# [Requirement]
Drop every image, then reproduce the data exactly as given.

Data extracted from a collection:
[Start of section]

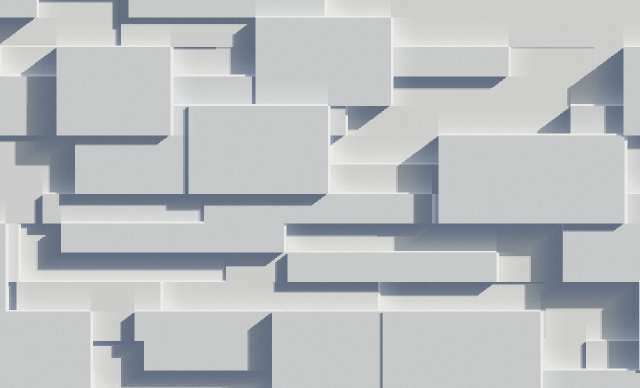
Give the GLSL for this texture, as a Shadertoy shader.

```glsl
// A white relief wall of stepped rectangular blocks in hard sunlight.
// Layers of random bricks form a height field; a march toward the sun
// gives blue shadows, and nearby lit walls give white rims and soft bounce.

float hash(vec2 p) {
    return fract(sin(dot(p, vec2(127.1, 311.7))) * 43758.5453);
}

// Height of one layer of bricks with jittered joints, 0 where none is kept
float brickLayer(vec2 p, vec2 size, float layer, float keep) {
    vec2 q = (p + vec2(0.0, layer)) / size;
    float row = floor(q.y) + 40.0 * layer;
    q.x += 7.0 * hash(vec2(row, 3.7));
    float column = floor(q.x);
    if (fract(q.x) < 0.45 * hash(vec2(column, row))) column -= 1.0;
    vec2 id = vec2(column, row);
    if (hash(id + 17.3) > keep) return 0.0;
    return 0.58 * layer + 0.42 * hash(id + 5.9);
}

// Wall relief: wide base courses, thin slabs, then two sets of big blocks
float relief(vec2 p) {
    float height = brickLayer(p, vec2(6.0, 2.0), 0.0, 1.0);
    height = max(height, brickLayer(p, vec2(7.0, 1.0), 1.0, 0.24));
    height = max(height, brickLayer(p, vec2(4.6, 3.0), 2.0, 0.27));
    return max(height, brickLayer(p, vec2(5.2, 3.0), 3.0, 0.24));
}

// x: shadow amount, y: distance to the block that casts it
vec2 castShadow(vec2 p, float z) {
    const vec2 toSun = vec2(1.0, 0.74);
    float shadow = 0.0, reach = 0.0;
    for (int i = 1; i <= 36; i++) {
        float t = 0.06 * float(i);
        if (z + t > 2.17 || shadow > 0.99) break;
        float cover = smoothstep(0.0, 0.08, relief(p + toSun * t) - z - t);
        if (cover > shadow) {
            shadow = cover;
            reach = t;
        }
    }
    return vec2(shadow, reach);
}

// Light bounced from higher walls to the left and below, fading with distance
float bounceLight(vec2 p, float z) {
    float sum = 0.0;
    for (int i = 1; i <= 8; i++) {
        float d = 0.11 * float(i);
        float weight = 0.22 - 0.022 * float(i);
        sum += weight * step(z + 0.08, relief(p - vec2(d, 0.0)));
        sum += weight * step(z + 0.08, relief(p - vec2(0.0, d)));
    }
    return min(sum, 1.3);
}

vec3 wallColor(vec2 p) {
    float z = relief(p);
    float bounce = bounceLight(p, z);

    // Sunlit side faces show as thin rims right of and above each block
    float neighbour = max(relief(p - vec2(0.09, 0.0)), relief(p - vec2(0.0, 0.06)));
    float rim = step(z + 0.06, neighbour);
    float surface = mix(z, neighbour, 0.7 * rim);
    vec2 shadow = castShadow(p, surface);

    // Plaster is slightly warmer and brighter in the recesses
    vec3 plaster = mix(vec3(0.805, 0.81, 0.8), vec3(0.78, 0.788, 0.79),
                       smoothstep(0.1, 1.0, z));
    plaster += 0.075 * bounce;
    plaster = mix(plaster, vec3(0.93, 0.93, 0.91), 0.85 * rim);

    // Shadows are bluest close to the caster and paler further out
    vec3 shade = mix(vec3(0.39, 0.435, 0.505), vec3(0.53, 0.55, 0.57),
                     smoothstep(0.1, 1.5, shadow.y));
    shade += 0.10 * bounce + 0.06 * rim;
    return mix(plaster, shade, shadow.x);
}

void mainImage(out vec4 fragColor, in vec2 fragCoord) {
    float unitsHigh = 13.2;
    vec3 color = vec3(0.0);

    // Four samples per pixel smooth the block and shadow edges
    for (int i = 0; i < 4; i++) {
        vec2 offset = vec2(i % 2, i / 2) * 0.6 - 0.3;
        vec2 p = (fragCoord + offset) / iResolution.y * unitsHigh;
        color += wallColor(p + vec2(3.0, 0.4)) * 0.25;
    }

    // Fine plaster grain
    vec2 grain = floor(fragCoord / iResolution.y * 310.0);
    color += 0.014 * (hash(grain) - 0.5);
    fragColor = vec4(clamp(color, 0.0, 1.0), 1.0);
}
```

[End of section]

# [Finished exercise]
Give the GLSL for this texture, as a Shadertoy shader.

```glsl
// A white relief wall of stepped rectangular blocks in hard sunlight.
// Layers of random bricks form a height field; a march toward the sun
// gives blue shadows, and nearby lit walls give white rims and soft bounce.

float hash(vec2 p) {
    return fract(sin(dot(p, vec2(127.1, 311.7))) * 43758.5453);
}

// Height of one layer of bricks with jittered joints, 0 where none is kept
float brickLayer(vec2 p, vec2 size, float layer, float keep) {
    vec2 q = (p + vec2(0.0, layer)) / size;
    float row = floor(q.y) + 40.0 * layer;
    q.x += 7.0 * hash(vec2(row, 3.7));
    float column = floor(q.x);
    if (fract(q.x) < 0.45 * hash(vec2(column, row))) column -= 1.0;
    vec2 id = vec2(column, row);
    if (hash(id + 17.3) > keep) return 0.0;
    return 0.58 * layer + 0.42 * hash(id + 5.9);
}

// Wall relief: wide base courses, thin slabs, then two sets of big blocks
float relief(vec2 p) {
    float height = brickLayer(p, vec2(6.0, 2.0), 0.0, 1.0);
    height = max(height, brickLayer(p, vec2(7.0, 1.0), 1.0, 0.24));
    height = max(height, brickLayer(p, vec2(4.6, 3.0), 2.0, 0.27));
    return max(height, brickLayer(p, vec2(5.2, 3.0), 3.0, 0.24));
}

// x: shadow amount, y: distance to the block that casts it
vec2 castShadow(vec2 p, float z) {
    const vec2 toSun = vec2(1.0, 0.74);
    float shadow = 0.0, reach = 0.0;
    for (int i = 1; i <= 36; i++) {
        float t = 0.06 * float(i);
        if (z + t > 2.17 || shadow > 0.99) break;
        float cover = smoothstep(0.0, 0.08, relief(p + toSun * t) - z - t);
        if (cover > shadow) {
            shadow = cover;
            reach = t;
        }
    }
    return vec2(shadow, reach);
}

// Light bounced from higher walls to the left and below, fading with distance
float bounceLight(vec2 p, float z) {
    float sum = 0.0;
    for (int i = 1; i <= 8; i++) {
        float d = 0.11 * float(i);
        float weight = 0.22 - 0.022 * float(i);
        sum += weight * step(z + 0.08, relief(p - vec2(d, 0.0)));
        sum += weight * step(z + 0.08, relief(p - vec2(0.0, d)));
    }
    return min(sum, 1.3);
}

vec3 wallColor(vec2 p) {
    float z = relief(p);
    float bounce = bounceLight(p, z);

    // Sunlit side faces show as thin rims right of and above each block
    float neighbour = max(relief(p - vec2(0.09, 0.0)), relief(p - vec2(0.0, 0.06)));
    float rim = step(z + 0.06, neighbour);
    float surface = mix(z, neighbour, 0.7 * rim);
    vec2 shadow = castShadow(p, surface);

    // Plaster is slightly warmer and brighter in the recesses
    vec3 plaster = mix(vec3(0.805, 0.81, 0.8), vec3(0.78, 0.788, 0.79),
                       smoothstep(0.1, 1.0, z));
    plaster += 0.075 * bounce;
    plaster = mix(plaster, vec3(0.93, 0.93, 0.91), 0.85 * rim);

    // Shadows are bluest close to the caster and paler further out
    vec3 shade = mix(vec3(0.39, 0.435, 0.505), vec3(0.53, 0.55, 0.57),
                     smoothstep(0.1, 1.5, shadow.y));
    shade += 0.10 * bounce + 0.06 * rim;
    return mix(plaster, shade, shadow.x);
}

void mainImage(out vec4 fragColor, in vec2 fragCoord) {
    float unitsHigh = 13.2;
    vec3 color = vec3(0.0);

    // Four samples per pixel smooth the block and shadow edges
    for (int i = 0; i < 4; i++) {
        vec2 offset = vec2(i % 2, i / 2) * 0.6 - 0.3;
        vec2 p = (fragCoord + offset) / iResolution.y * unitsHigh;
        color += wallColor(p + vec2(3.0, 0.4)) * 0.25;
    }

    // Fine plaster grain
    vec2 grain = floor(fragCoord / iResolution.y * 310.0);
    color += 0.014 * (hash(grain) - 0.5);
    fragColor = vec4(clamp(color, 0.0, 1.0), 1.0);
}
```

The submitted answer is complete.